The imexpr expression database provides a macro facility which can be used to create custom libraries of functions for specific applications. A simple example follows.
# Sample IMEXPR expression database file. # Constants. SQRTOF2= 1.4142135623730950488 BASE_E= 2.7182818284590452353 PI= 3.1415926535897932385 GAMMA= .57721566490153286061 # Euler's constant # Functions. div10(a) ((a) / 10) divz(a,b) ((abs(b) < .000001) ? 0 : a / b) div(a,b) (div10(b) / a) sinx (cos(I / 30.0)) sinxy(a,b) (cos (I / a) + cos (J / b))
The complete syntax of a macro entry is as follows:
<symbol>[( arg-list )][:|'='] replacement-text
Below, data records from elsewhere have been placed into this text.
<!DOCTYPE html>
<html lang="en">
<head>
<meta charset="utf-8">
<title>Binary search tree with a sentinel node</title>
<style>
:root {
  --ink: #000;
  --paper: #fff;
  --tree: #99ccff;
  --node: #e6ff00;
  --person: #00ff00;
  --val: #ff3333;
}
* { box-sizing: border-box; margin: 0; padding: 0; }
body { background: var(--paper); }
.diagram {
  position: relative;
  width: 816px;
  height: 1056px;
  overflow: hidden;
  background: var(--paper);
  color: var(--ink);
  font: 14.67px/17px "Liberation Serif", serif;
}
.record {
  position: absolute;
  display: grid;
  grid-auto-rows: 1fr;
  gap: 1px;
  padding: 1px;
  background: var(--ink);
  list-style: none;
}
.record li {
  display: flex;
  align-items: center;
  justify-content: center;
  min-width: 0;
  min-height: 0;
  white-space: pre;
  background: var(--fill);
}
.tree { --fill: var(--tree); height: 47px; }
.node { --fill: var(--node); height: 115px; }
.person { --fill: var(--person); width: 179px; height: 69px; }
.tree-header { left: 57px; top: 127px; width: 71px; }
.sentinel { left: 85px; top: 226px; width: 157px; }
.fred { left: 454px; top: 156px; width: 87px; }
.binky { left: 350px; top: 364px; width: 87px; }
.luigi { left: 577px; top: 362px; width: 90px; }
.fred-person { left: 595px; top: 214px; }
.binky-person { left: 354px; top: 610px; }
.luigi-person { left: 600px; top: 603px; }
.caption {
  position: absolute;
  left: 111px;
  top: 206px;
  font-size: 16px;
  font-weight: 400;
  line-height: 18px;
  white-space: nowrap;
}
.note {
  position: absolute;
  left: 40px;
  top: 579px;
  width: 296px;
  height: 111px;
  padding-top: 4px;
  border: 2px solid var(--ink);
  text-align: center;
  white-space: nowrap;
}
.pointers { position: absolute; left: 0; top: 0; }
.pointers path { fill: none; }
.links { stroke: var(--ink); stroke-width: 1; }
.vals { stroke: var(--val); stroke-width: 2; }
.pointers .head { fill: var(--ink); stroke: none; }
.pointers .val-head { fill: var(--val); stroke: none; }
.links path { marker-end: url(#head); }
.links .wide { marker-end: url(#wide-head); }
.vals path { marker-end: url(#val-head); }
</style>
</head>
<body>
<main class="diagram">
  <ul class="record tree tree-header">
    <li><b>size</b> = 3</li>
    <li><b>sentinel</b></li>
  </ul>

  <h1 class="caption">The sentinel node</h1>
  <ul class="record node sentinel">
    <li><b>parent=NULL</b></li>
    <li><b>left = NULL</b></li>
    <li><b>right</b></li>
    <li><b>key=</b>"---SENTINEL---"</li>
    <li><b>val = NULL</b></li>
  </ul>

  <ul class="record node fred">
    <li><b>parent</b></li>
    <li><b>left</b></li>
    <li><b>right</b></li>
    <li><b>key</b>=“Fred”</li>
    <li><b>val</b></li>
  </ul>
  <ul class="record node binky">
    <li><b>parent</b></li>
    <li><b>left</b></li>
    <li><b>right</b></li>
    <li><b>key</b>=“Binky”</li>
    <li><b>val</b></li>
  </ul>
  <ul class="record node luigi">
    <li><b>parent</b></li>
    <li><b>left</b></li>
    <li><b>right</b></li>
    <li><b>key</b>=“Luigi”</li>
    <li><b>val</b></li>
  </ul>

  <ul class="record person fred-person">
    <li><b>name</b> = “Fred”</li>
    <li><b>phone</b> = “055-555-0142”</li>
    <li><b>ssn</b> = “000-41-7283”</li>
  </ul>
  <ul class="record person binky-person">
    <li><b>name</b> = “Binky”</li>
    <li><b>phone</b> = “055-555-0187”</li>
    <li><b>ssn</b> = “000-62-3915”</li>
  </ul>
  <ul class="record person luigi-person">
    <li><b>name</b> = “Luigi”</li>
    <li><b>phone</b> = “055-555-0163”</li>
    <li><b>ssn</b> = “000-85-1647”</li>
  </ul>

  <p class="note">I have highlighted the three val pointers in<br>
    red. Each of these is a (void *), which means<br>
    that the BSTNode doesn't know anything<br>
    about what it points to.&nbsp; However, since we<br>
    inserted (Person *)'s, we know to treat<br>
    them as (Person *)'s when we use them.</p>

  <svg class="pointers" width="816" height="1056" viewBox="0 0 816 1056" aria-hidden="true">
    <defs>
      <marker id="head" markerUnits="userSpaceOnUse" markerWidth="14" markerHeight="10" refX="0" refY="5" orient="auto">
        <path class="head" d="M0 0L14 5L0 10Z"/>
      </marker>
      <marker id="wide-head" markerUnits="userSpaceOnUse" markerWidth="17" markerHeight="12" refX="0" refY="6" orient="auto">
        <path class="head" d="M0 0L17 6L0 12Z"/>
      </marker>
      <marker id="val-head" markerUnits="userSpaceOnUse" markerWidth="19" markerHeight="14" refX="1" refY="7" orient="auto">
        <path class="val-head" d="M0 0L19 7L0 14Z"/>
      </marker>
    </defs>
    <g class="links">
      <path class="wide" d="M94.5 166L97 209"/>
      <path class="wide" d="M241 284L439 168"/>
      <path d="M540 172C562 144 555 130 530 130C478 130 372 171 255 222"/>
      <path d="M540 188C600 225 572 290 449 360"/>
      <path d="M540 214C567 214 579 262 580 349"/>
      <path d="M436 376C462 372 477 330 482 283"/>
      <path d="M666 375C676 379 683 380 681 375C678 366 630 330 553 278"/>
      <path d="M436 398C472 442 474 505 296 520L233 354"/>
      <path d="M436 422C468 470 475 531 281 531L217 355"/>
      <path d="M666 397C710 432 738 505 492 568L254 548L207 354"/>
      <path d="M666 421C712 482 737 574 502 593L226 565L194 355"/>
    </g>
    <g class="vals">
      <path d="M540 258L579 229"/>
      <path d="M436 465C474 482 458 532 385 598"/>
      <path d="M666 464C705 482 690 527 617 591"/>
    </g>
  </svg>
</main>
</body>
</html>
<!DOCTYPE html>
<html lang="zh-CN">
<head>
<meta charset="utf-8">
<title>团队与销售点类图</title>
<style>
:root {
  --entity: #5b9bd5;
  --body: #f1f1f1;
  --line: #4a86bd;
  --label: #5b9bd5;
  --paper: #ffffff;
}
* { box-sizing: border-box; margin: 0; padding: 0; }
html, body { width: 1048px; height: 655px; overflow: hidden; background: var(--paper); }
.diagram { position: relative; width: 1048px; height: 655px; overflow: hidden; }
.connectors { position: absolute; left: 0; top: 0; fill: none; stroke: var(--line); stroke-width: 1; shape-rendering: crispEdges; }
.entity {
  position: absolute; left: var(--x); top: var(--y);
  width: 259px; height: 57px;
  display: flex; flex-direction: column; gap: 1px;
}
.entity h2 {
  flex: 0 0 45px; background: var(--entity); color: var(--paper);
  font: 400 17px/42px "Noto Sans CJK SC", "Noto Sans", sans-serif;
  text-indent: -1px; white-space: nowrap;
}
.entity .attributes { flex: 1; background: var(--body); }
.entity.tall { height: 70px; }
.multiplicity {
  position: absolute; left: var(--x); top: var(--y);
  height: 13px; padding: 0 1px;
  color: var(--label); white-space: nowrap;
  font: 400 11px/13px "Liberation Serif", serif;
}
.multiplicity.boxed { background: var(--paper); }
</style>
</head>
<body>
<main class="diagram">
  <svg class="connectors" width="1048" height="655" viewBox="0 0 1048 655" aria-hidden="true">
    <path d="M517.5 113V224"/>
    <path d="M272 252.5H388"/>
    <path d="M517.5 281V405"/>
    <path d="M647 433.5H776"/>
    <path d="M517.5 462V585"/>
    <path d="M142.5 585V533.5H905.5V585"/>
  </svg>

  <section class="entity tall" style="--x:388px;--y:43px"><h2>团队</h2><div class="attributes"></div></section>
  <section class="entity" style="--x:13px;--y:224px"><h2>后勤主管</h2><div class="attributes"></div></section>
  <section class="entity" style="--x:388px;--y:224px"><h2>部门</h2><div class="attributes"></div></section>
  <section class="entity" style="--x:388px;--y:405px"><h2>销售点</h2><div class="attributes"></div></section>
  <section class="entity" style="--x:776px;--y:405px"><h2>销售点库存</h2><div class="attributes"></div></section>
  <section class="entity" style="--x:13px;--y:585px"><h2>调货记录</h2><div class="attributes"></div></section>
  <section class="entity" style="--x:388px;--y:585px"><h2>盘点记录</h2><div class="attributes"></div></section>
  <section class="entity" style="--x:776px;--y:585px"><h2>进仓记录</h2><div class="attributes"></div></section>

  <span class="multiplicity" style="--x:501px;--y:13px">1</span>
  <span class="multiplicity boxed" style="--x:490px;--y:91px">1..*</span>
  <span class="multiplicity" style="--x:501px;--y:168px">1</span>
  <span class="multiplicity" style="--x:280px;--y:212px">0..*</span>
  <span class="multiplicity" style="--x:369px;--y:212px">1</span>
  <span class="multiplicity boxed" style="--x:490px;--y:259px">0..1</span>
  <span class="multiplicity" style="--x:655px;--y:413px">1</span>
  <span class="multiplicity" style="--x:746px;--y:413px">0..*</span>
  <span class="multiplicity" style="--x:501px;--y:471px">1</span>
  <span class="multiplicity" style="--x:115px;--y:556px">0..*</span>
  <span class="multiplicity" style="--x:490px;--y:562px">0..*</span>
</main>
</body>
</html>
The replacement text may appear on the same line as the macro name or may start on the next line, and may extend over multiple input lines if necessary. If so, continuation lines must be indented. The first line with no whitespace at the beginning of the line terminates the macro. Macro functions may be nested. Macro functions are indistinguishable from intrinsic functions in expressions.
IMEXPR and Pixel Masks
Although imexpr has no special support for pixel masks, it was designed to work with masks and it is important to realize how these can be used. IRAF image i/o includes support for a special type of image, the pixel mask or ".pl" type image. Pixel masks are used for things such as region identification in images - any arbitrary region of an image can be assigned a constant value in a mask to mark the region. Masks can then be used during image analysis to identify the subset of image pixels to be used. An image mask stored as a ".pl" file is stored in compressed form and is typically only a few kilobytes in size.
There are many ways to create masks, but in some cases imexpr itself can be used for this purpose. For example, to create a boolean mask with imexpr merely evaluate a boolean expression and specify a ".pl" file as the output image. For example,
cl> imexpr "a > 800" mask.pl
will create a boolean mask "mask.pl" which identifies all the pixels in an image with a value greater than 800.
An example of the use of masks is the problem of combining portions of two images to form a new image.
cl> imexpr "c ? a : b" c=mask.pl
This example will select pixels from either image A or B to form the output image, using the mask assigned to operand C to control the selection.
1. Copy an image, changing the datatype to real (there are better ways to do this of course).
cl> imexpr a pix2 a=pix outtype=real
2. Create a new, empty image with all the pixels set to 0.
cl> imexpr "repl(0,512)" pix dim=512,512
3. Create a 1D image containing the sinc function.
cl> imexpr "I == 10 ? 1.0 : sin(I-10.0)/(I-10)" sinc dim=20
4. Create a new image containing a simple test pattern consisting of a 5 element vector repeated 100 times across each image line.
cl> imexpr "repl((9 // 3 // 3 // 11 // 11), 100)" patt dim=500,500
5. Subtract the median value from each line of an image.
cl> imexpr "a - median(a)" medimage
6. Compute the HIV (low value) projection of an image. The result is a transposed 1D image.
cl> imexpr "hiv(a)" hvector
7. Swap the left and right halves of an image.
cl> imexpr "a // b" pix swapimage operand a: dev$pix[256:512,*] operand b: dev$pix[1:255,*]
8. Create a circular mask of a given radius about a user-defined center.
cl> type expr (sqrt((I-b)**2 + (J-c)**2) <= d) cl> imexpr @expr mask.pl b=256 c=256 d=100 dims=512,512
The input and output images cannot be the same. No support for type complex yet, or operations like the fourier transform.